_PROBLEM STATEMENT_
Find every line containing the string "absolute" in the data below, and report how many there are, with no other words.

Collected data

■ ■ ■

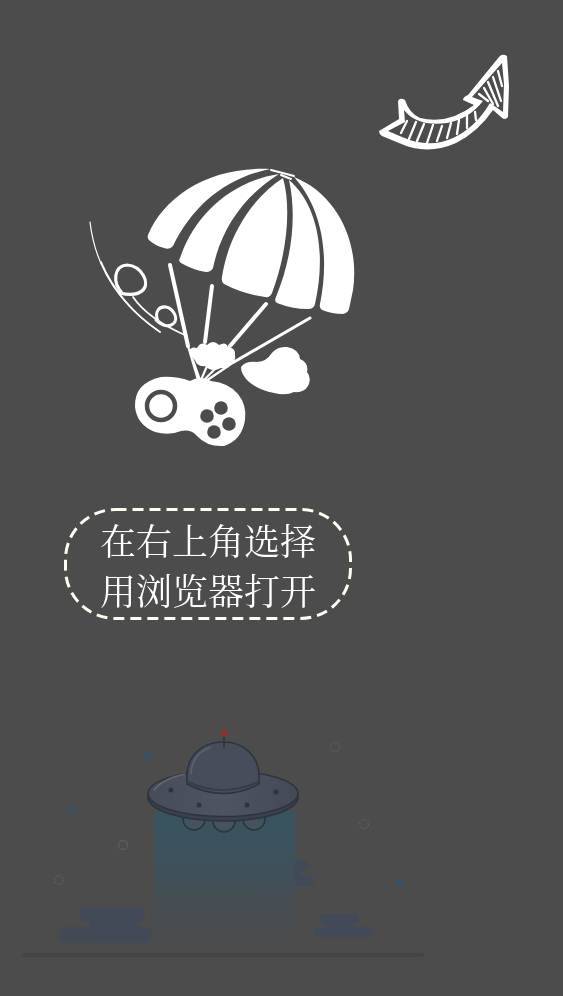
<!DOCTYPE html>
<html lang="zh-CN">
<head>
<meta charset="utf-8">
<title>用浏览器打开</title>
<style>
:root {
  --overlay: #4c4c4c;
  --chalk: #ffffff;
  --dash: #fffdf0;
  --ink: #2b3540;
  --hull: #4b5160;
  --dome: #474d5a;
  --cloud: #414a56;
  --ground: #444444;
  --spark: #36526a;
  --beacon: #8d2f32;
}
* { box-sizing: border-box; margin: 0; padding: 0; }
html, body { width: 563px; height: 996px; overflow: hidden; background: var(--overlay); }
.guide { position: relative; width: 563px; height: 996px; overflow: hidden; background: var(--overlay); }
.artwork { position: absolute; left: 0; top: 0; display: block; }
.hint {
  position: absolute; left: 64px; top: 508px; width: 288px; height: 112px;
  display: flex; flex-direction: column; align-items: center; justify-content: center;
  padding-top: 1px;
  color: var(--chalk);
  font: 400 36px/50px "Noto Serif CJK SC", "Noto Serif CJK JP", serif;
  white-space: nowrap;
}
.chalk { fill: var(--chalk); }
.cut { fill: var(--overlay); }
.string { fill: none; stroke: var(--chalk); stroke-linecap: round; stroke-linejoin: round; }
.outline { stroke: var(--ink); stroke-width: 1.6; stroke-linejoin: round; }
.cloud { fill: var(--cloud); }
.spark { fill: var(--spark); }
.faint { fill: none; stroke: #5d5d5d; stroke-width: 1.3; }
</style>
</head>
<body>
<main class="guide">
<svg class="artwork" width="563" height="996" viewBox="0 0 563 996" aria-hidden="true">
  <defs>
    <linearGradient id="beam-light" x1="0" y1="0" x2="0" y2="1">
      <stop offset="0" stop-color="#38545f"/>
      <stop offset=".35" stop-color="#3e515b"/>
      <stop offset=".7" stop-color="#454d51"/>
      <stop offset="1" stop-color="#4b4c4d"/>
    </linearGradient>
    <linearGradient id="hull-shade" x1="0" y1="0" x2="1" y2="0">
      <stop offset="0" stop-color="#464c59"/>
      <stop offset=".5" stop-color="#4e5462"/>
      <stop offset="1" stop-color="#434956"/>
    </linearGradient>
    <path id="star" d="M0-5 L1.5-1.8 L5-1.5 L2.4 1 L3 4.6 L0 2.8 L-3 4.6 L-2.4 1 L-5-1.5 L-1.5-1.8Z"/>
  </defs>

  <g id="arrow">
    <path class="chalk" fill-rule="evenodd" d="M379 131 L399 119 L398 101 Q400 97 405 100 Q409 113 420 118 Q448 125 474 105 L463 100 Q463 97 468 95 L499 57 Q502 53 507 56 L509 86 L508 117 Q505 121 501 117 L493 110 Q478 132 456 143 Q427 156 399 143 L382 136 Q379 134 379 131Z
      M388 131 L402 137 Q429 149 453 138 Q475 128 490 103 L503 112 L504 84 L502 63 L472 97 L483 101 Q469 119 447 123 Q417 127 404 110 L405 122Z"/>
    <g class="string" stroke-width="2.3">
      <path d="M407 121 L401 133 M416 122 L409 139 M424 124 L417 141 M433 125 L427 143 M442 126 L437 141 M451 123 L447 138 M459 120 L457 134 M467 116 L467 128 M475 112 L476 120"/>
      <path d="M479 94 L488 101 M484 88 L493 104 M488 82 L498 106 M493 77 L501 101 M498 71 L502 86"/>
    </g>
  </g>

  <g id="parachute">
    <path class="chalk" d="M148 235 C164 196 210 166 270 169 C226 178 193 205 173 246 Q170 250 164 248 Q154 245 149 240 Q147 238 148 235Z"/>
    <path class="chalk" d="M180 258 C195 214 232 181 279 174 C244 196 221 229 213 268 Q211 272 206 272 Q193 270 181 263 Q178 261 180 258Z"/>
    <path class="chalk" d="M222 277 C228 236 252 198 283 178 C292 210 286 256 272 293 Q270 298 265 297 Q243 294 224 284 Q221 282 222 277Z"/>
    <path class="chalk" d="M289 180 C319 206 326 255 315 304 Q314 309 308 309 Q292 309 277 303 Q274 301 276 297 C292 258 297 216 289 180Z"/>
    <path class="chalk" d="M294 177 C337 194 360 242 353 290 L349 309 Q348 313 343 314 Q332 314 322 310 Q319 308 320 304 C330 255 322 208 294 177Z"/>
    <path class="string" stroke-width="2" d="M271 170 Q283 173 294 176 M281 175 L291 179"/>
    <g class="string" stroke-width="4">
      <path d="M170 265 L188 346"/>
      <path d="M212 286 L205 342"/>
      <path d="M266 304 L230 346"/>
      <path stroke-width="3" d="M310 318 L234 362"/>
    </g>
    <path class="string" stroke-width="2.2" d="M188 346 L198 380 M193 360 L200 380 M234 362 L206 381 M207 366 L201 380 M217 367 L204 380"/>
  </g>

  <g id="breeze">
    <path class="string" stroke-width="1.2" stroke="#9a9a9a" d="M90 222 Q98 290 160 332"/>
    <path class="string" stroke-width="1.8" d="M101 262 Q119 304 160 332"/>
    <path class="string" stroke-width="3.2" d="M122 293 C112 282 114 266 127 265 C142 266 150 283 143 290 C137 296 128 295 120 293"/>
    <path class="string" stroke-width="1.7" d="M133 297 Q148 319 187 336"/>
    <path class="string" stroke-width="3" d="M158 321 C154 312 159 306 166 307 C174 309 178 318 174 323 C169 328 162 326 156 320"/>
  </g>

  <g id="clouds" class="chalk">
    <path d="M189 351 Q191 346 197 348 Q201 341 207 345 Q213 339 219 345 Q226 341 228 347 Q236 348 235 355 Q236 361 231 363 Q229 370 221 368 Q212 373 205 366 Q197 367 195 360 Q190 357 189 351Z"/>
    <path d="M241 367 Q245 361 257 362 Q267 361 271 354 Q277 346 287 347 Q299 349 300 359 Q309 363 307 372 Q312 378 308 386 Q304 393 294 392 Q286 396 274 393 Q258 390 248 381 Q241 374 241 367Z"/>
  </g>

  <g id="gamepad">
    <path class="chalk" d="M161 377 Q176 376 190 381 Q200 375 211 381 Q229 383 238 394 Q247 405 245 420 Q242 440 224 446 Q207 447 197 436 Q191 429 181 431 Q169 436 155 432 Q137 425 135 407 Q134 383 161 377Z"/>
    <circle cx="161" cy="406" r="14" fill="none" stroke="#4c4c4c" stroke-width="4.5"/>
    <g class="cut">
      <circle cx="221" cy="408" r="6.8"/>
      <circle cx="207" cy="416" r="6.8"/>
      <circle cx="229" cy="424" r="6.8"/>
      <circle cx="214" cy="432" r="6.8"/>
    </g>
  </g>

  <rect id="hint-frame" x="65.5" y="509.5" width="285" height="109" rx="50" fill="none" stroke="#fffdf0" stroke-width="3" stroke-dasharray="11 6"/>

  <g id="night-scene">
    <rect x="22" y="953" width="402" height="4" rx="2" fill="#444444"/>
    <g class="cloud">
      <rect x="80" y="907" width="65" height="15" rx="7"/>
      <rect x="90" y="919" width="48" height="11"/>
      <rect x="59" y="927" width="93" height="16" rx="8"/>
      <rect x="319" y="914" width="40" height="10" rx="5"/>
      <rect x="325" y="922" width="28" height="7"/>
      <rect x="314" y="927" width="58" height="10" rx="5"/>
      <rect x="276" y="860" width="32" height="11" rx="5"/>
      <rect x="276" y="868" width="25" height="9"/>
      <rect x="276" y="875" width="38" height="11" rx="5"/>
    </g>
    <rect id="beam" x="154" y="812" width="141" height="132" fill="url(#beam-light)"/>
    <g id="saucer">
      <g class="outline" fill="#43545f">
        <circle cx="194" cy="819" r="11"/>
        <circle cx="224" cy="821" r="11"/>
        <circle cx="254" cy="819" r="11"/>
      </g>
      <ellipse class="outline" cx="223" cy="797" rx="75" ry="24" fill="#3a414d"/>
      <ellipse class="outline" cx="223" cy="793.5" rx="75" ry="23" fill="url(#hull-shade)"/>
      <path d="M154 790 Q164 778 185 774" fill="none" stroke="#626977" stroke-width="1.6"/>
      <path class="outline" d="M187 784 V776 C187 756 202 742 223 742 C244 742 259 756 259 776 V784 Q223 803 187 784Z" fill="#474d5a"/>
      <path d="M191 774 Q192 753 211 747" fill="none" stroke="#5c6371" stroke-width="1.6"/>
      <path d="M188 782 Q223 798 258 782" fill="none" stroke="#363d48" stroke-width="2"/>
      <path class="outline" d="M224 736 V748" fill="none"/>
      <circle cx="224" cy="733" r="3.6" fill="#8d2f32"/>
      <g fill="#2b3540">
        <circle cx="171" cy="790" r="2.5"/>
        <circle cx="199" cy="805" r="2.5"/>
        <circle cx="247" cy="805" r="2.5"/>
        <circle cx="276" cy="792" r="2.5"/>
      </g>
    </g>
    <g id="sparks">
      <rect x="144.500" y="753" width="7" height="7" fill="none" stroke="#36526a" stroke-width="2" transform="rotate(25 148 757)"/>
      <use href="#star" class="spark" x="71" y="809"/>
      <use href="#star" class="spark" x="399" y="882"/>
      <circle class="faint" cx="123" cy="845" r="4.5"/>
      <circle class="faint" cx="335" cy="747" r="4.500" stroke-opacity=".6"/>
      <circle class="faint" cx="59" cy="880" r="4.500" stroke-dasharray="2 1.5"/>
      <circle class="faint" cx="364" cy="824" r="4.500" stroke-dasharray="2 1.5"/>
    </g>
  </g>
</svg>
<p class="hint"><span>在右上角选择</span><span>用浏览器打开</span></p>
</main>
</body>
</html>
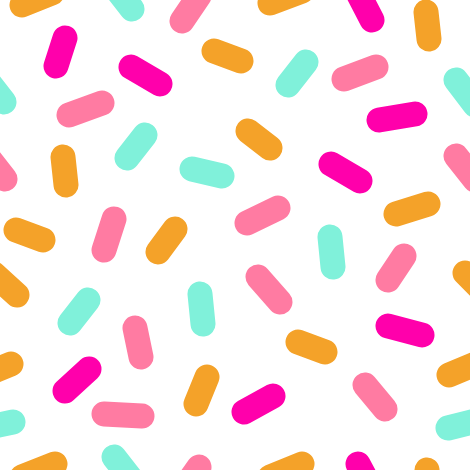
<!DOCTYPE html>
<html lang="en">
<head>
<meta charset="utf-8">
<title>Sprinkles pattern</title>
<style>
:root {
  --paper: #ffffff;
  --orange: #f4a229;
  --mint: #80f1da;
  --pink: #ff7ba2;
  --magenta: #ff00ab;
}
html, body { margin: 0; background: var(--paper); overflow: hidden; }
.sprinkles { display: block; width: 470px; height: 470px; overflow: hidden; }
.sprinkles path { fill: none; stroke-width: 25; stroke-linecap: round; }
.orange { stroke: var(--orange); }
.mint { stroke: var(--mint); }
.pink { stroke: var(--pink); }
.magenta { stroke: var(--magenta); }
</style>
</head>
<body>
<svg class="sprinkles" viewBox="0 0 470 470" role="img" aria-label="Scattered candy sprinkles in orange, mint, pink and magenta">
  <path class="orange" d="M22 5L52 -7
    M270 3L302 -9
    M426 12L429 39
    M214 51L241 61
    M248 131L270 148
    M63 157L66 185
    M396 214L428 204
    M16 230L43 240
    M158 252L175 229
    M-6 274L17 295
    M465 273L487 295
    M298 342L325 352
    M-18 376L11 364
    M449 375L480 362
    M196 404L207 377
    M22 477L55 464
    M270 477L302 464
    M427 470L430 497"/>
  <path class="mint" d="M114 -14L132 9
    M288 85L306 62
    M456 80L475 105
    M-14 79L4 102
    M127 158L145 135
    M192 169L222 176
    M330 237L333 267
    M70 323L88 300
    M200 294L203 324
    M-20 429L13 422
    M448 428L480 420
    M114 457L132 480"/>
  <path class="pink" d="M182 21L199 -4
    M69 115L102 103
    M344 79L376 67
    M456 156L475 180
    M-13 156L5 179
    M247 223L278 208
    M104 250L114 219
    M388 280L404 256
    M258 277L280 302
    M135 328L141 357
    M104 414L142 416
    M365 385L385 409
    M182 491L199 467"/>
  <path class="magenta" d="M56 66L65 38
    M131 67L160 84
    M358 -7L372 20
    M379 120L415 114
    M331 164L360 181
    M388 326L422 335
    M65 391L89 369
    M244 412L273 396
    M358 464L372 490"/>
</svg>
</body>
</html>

■ ■ ■

_RESULT OF THE EXERCISE_
2